Once, when the Policeman was about nine years old, he’d gone to his classroom during recess to stash away a new stick for his collection. As he carefully wrapped it in his spare sweater, two older boys rushed in. One was attacking the other viciously, punching his head and face. They hadn’t noticed the younger boy and were both at least a head taller, though the attacker was heavier and more muscular. He demanded money and hurled foul insults.
Outraged, the small witness rushed forward, pushed the thief hard against the wall, and managed to stun him. He hurried out of the room to find an adult, but was knocked to the floor by a running girl. She was desperately barreling down the hall to escape a pair of bullies. Now he was overwhelmed by the events multiplying around him, and doubly furious. Thin, but tough and wiry, he reared up to face the bullies with his fists ready. Their advantage lost, they cut and ran.

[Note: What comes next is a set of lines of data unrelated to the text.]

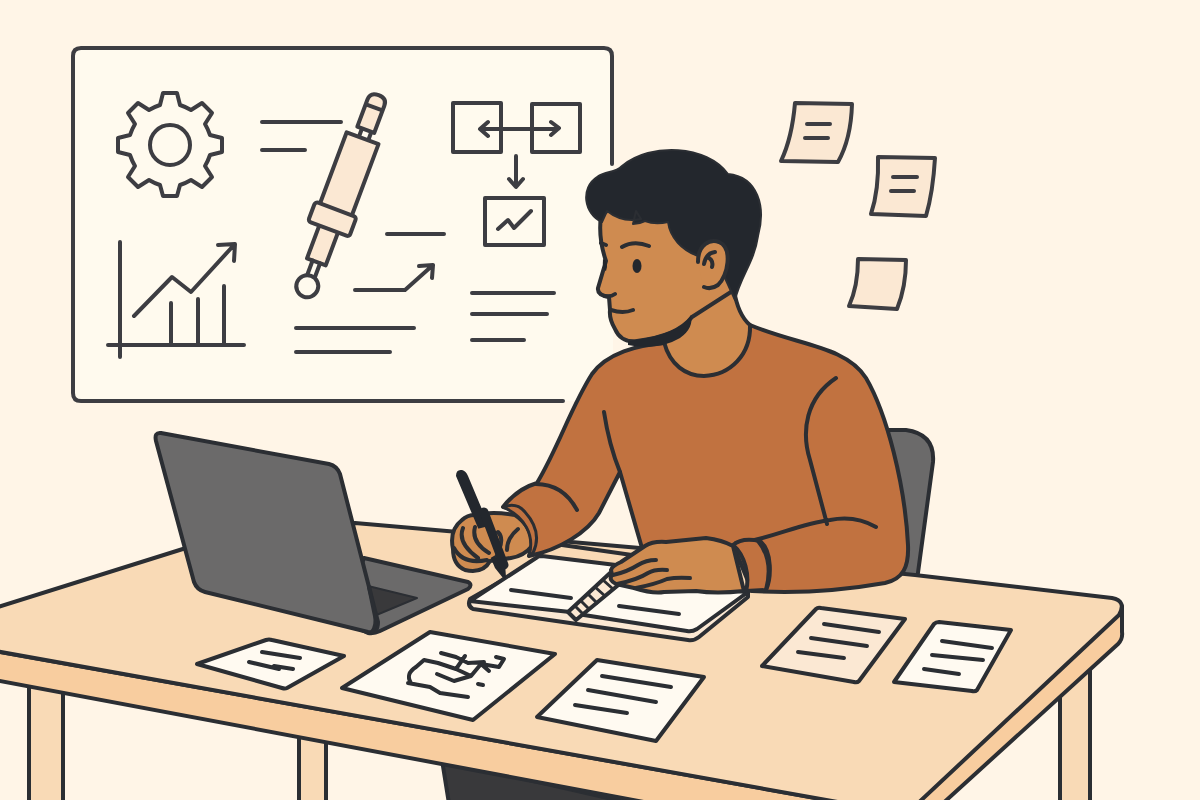
<!DOCTYPE html>
<html lang="en">
<head>
<meta charset="utf-8">
<title>Engineer planning at a desk</title>
<style>
:root {
  --wall: #fff5e7;
  --board: #fffaee;
  --paper: #fffaf1;
  --note: #fbe8d3;
  --wood: #f9dab6;
  --wood-edge: #f8cd9f;
  --ink: #2b2e33;
  --sketch: #3d3d42;
  --hair: #23272d;
  --skin: #cf8b50;
  --sweater: #c17240;
  --grey: #6b6a6a;
  --dark: #39393b;
}
html, body { margin: 0; height: 100%; overflow: hidden; background: var(--wall); }
svg { display: block; width: 1200px; height: 800px; }
.line { fill: none; }
.outlined { stroke: var(--ink); stroke-width: 4; stroke-linecap: round; stroke-linejoin: round; }
.sketch { stroke: var(--sketch); stroke-width: 4; stroke-linecap: round; stroke-linejoin: round; fill: none; }
.wood { fill: var(--wood); }
.wood-edge { fill: var(--wood-edge); }
.paper { fill: var(--paper); }
.note { fill: var(--note); }
.skin { fill: var(--skin); }
.sweater { fill: var(--sweater); }
.grey { fill: var(--grey); }
.dark { fill: var(--dark); }
.hair { fill: var(--hair); }
.board { fill: var(--board); }
</style>
</head>
<body>
<svg viewBox="0 0 1200 800" role="img" aria-label="A man in an orange sweater writes in a notebook at a desk, in front of a whiteboard with engineering sketches">
  <rect width="1200" height="800" fill="var(--wall)"/>

  <g id="whiteboard">
    <rect class="board" x="73" y="48" width="540" height="353" rx="8"/>
    <path class="sketch" d="M612 164V56Q612 48 604 48H81Q73 48 73 56V393Q73 401 81 401H563"/>
    <g class="sketch" id="gear" transform="translate(170 145)">
      <path d="M-10-40L-7-52H7L10-40Q16-38 21-35L32-42L42-32L35-21Q38-16 40-10L52-7V7L40 10Q38 16 35 21L42 32L32 42L21 35Q16 38 10 40L7 51H-7L-10 40Q-16 38-21 35L-32 42L-42 32L-35 21Q-38 16-40 10L-52 7V-7L-40-10Q-38-16-35-21L-42-32L-32-42L-21-35Q-16-38-10-40Z"/>
      <circle r="20"/>
    </g>
    <g class="sketch" id="growth-chart">
      <path d="M120 242V357M108 345H244M171 303V344M198 299V344M224 286V344"/>
      <path d="M134 316L172 277L191 292L234 245M218 245L235 244L234 261"/>
    </g>
    <g class="sketch" id="shock-absorber" transform="translate(378 97) rotate(20.5)">
      <path d="M-4 34V46H6V34M-5 162V174H5V162"/>
      <path class="note" d="M-9 6Q-9-2 0-2Q9-2 9 6V35H-9ZM-17 44H17V122H-17Z"/>
      <path d="M-8 11H8"/>
      <rect class="note" x="-10" y="136" width="20" height="40"/>
      <rect class="note" x="-22" y="120" width="44" height="21" rx="3"/>
      <path d="M-4 176V192M4 176V192"/>
      <circle class="board" cy="202" r="11"/>
    </g>
    <g class="sketch" id="flow-diagram">
      <rect x="453" y="103" width="48" height="49"/>
      <rect x="532" y="104" width="48" height="48"/>
      <path d="M481 129H558M488 122L480 129L488 136M551 122L559 128L551 135M516 156V186M509 179L516 187L523 179"/>
      <rect x="485" y="198" width="59" height="47"/>
      <path d="M498 229L508 220L514 228L531 211"/>
    </g>
    <path class="sketch" id="board-writing" d="M262 122H341M262 150H305M387 234H444M355 290H405L433 265M419 266L433 265L432 278M296 328H414M296 352H390M472 293H554M472 314H547M472 340H524"/>
  </g>

  <g class="sketch" id="sticky-notes">
    <path class="note" d="M795 103L852 104Q851 139 838 162L781 161Q792 138 795 103Z"/>
    <path d="M807 124H830M805 138H828"/>
    <path class="note" d="M878 157L935 158Q933 192 926 216L871 214Q879 190 878 157Z"/>
    <path d="M893 177H917M891 191H914"/>
    <path class="note" d="M858 259L906 260Q906 287 897 309L849 306Q858 286 858 259Z"/>
  </g>

  <path id="chair" class="grey outlined" d="M880 430L906 430Q935 434 933 462L917 580H885Z"/>

  <g class="outlined" id="table">
    <path class="dark" d="M442 760L450 810H660Z"/>
    <path class="wood" d="M29 680V805H63V680ZM299 730V805H326V730ZM1060 690V805H1090V660Z"/>
    <path class="wood-edge" d="M-5 651L860 806H940L1118 644Q1123 639 1122 632V606L1000 640L-5 640ZM-5 651V680L665 806H900Z"/>
    <path class="wood" d="M-5 608L186 548L355 523L640 548L915 575L1112 598Q1127 601 1119 615L915 806H860L-5 651Z"/>
  </g>

  <g class="outlined" id="laptop">
    <path class="grey" d="M364 558L468 582Q473 585 468 589L380 631Q374 634 368 633L340 620Z"/>
    <path class="dark" stroke-width="2" d="M368 586L417 598L374 616Z"/>
    <path class="grey" d="M161 433L329 464Q337 466 340 474L378 622Q378 634 368 632L205 592Q197 590 194 582L156 441Q154 432 161 433Z"/>
    <path class="line" d="M369 587L375 616Q377 625 372 632"/>
  </g>

  <g class="outlined" id="loose-papers">
    <path class="paper" d="M197 664L266 640Q269 639 272 640L344 656L287 688Q285 689 282 688Z"/>
    <path class="line" d="M262 652L300 658M249 662L279 669M274 666L293 669"/>
    <path class="paper" d="M342 688L430 632L555 654L473 720Z"/>
    <path class="line" d="M411 683Q405 674 416 667L424 660L438 663L456 669L471 676L481 664L499 667L504 659L496 657M441 653L456 657L468 663L484 662M456 669L465 656M471 676L454 681L437 674M481 664L489 671M408 683L430 687L440 693L468 697M478 684L483 685"/>
    <path class="paper" d="M537 717L597 660L704 677L656 741Z"/>
    <path class="line" d="M602 676L671 687M588 690L656 702M575 705L627 713"/>
    <path class="note" d="M762 666L816 609Q818 607 821 608L905 619L859 681Q857 683 854 682Z"/>
    <path class="line" d="M824 624L879 632M811 638L867 646M798 652L844 658"/>
    <path class="paper" d="M894 682L934 624Q936 622 939 622L1011 630L977 690Q975 692 972 691Z"/>
    <path class="line" d="M942 641L992 648M932 655L983 660M924 669L959 674"/>
  </g>

  <g class="outlined" id="man">
    <path class="sweater" d="M664 343C638 345 607 353 592 374C571 407 559 446 537 483Q517 489 503 507C523 511 537 532 529 556C559 550 588 532 599 513L620 472L642 548L736 552L752 591C800 594 845 590 885 583C903 579 909 567 908 545C905 485 887 414 866 378C846 346 797 345 750 325Z"/>
    <path class="skin" d="M664 342C670 365 686 376 704 376C730 375 751 355 750 325Q738 315 734 290L690 300Z"/>
    <path class="skin" d="M601 216Q598 238 606 261L598 288Q597 295 609 297L610 310Q609 319 615 329Q621 343 637 341C662 338 682 330 692 317L734 290L735 240L690 190L620 200Z"/>
    <path class="hair" stroke="none" d="M628 341C657 337 681 331 691 315Q694 328 680 338Q658 351 628 345Z"/>
    <path class="hair" stroke-width="2" d="M602 222C584 214 580 188 597 177C607 170 614 174 622 166C651 142 707 145 728 174C758 177 766 207 758 236C754 263 741 275 735 300L725 278V247L703 250L698 256C682 250 670 238 668 222Q655 225 645 221Q639 224 633 224L636 211L641 219Q622 223 607 211Z"/>
    <path class="skin" stroke="none" d="M698 262C698 244 710 239 719 242C733 248 728 276 718 285Q710 291 703 286Z"/>
    <path class="line" d="M698 262C698 244 710 239 719 242C733 248 728 276 718 285Q711 290 704 287M704 264Q706 253 715 252M707 257Q714 260 712 267"/>
    <path class="line" d="M622 247Q634 240 649 246M601 243L606 245M611 310Q623 314 633 310M605 296Q611 297 615 294"/>
    <ellipse class="hair" stroke="none" cx="637" cy="266" rx="4.5" ry="7"/>
    <path class="hair" stroke="none" d="M603 259Q609 261 606 271Q602 269 603 259Z"/>
    <path class="line" d="M604 412Q609 445 620 472M836 378C806 398 801 431 810 460L827 524M536 484Q563 484 577 510M736 543C770 540 797 524 830 520Q855 515 876 527"/>
  </g>

  <g class="outlined" id="notebook">
    <path class="line" d="M562 545L632 555"/>
    <path class="note" d="M470 599Q467 606 473 609L570 623L688 640Q694 641 699 637L748 597V589L538 560Z"/>
    <path class="paper" d="M470 601L536 558Q538 556 542 556L616 565L612 580L570 612ZM571 613L616 579L748 592L697 629Q692 632 687 631Z"/>
    <path class="line" d="M511 590L571 598M619 606L679 614"/>
    <path class="note" d="M610 573L622 582L576 620L568 612Z"/>
    <path class="line" stroke-width="3" d="M603 580L613 589M595 587L605 596M588 594L597 603M581 601L589 609M575 606L583 614"/>
  </g>

  <g class="outlined" id="right-hand">
    <path class="skin" d="M744 591Q716 594 696 591L664 592Q653 594 634 588L616 584Q608 580 612 575L611 570Q612 566 621 562L645 546Q653 541 666 542L706 538Q722 540 733 546Z"/>
    <path class="line" d="M613 575Q627 572 638 565Q646 560 656 560M617 584Q637 580 648 573Q655 569 667 570M636 588Q656 584 667 579Q677 577 690 578"/>
    <path class="sweater" d="M733 545Q742 537 760 541C773 552 771 579 766 590L746 591C750 576 745 555 733 545Z"/>
    <path class="line" d="M758 541Q774 560 766 590"/>
  </g>

  <g class="outlined" id="left-hand">
    <path class="skin" d="M475 515Q492 511 515 515Q532 526 532 546Q524 556 511 558L490 561Q483 574 465 570Q453 565 453 549Q449 530 462 520Q467 515 475 515Z"/>
    <path class="hair" stroke="none" d="M456 476Q456 469 462 470Q466 471 468 476L505 564L506 577Q506 580 503 578L495 568Z"/>
    <path class="skin" stroke="none" d="M473 530L489 526L499 553L487 560L475 557Z"/>
    <path class="line" d="M454 548Q463 565 487 560M463 528Q457 543 478 558M475 527Q471 542 489 553M498 532Q504 538 499 550L497 556M518 529Q507 538 507 550"/>
    <path d="M484 512L504 565" stroke="var(--hair)" stroke-width="9"/>
    <path class="sweater" d="M503 507Q517 502 525 512Q543 532 533 553L529 556C535 535 525 517 503 507Z" stroke-width="3"/>
  </g>
</svg>
</body>
</html>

The bell rang to end recess, and the disheveled older boy he had defended walked out of the classroom. Wiping blood from his mouth, he inclined a brief, dazed smile at his rescuer, and disappeared down the hallway. The girl had gotten to her feet behind him. She pressed closed eyes against his shoulder and gave him a shaky hug before hurrying away in the other direction.
. . .
Looking down at the tiny creature perched on the tips of his fingers, the Policeman whispered to himself, “This is not a butterfly.”
The colors of its slowly-fanning wings were strangely vivid, and somehow not there at all, clear as crystal.
“This man,” he decided, “can make things right.”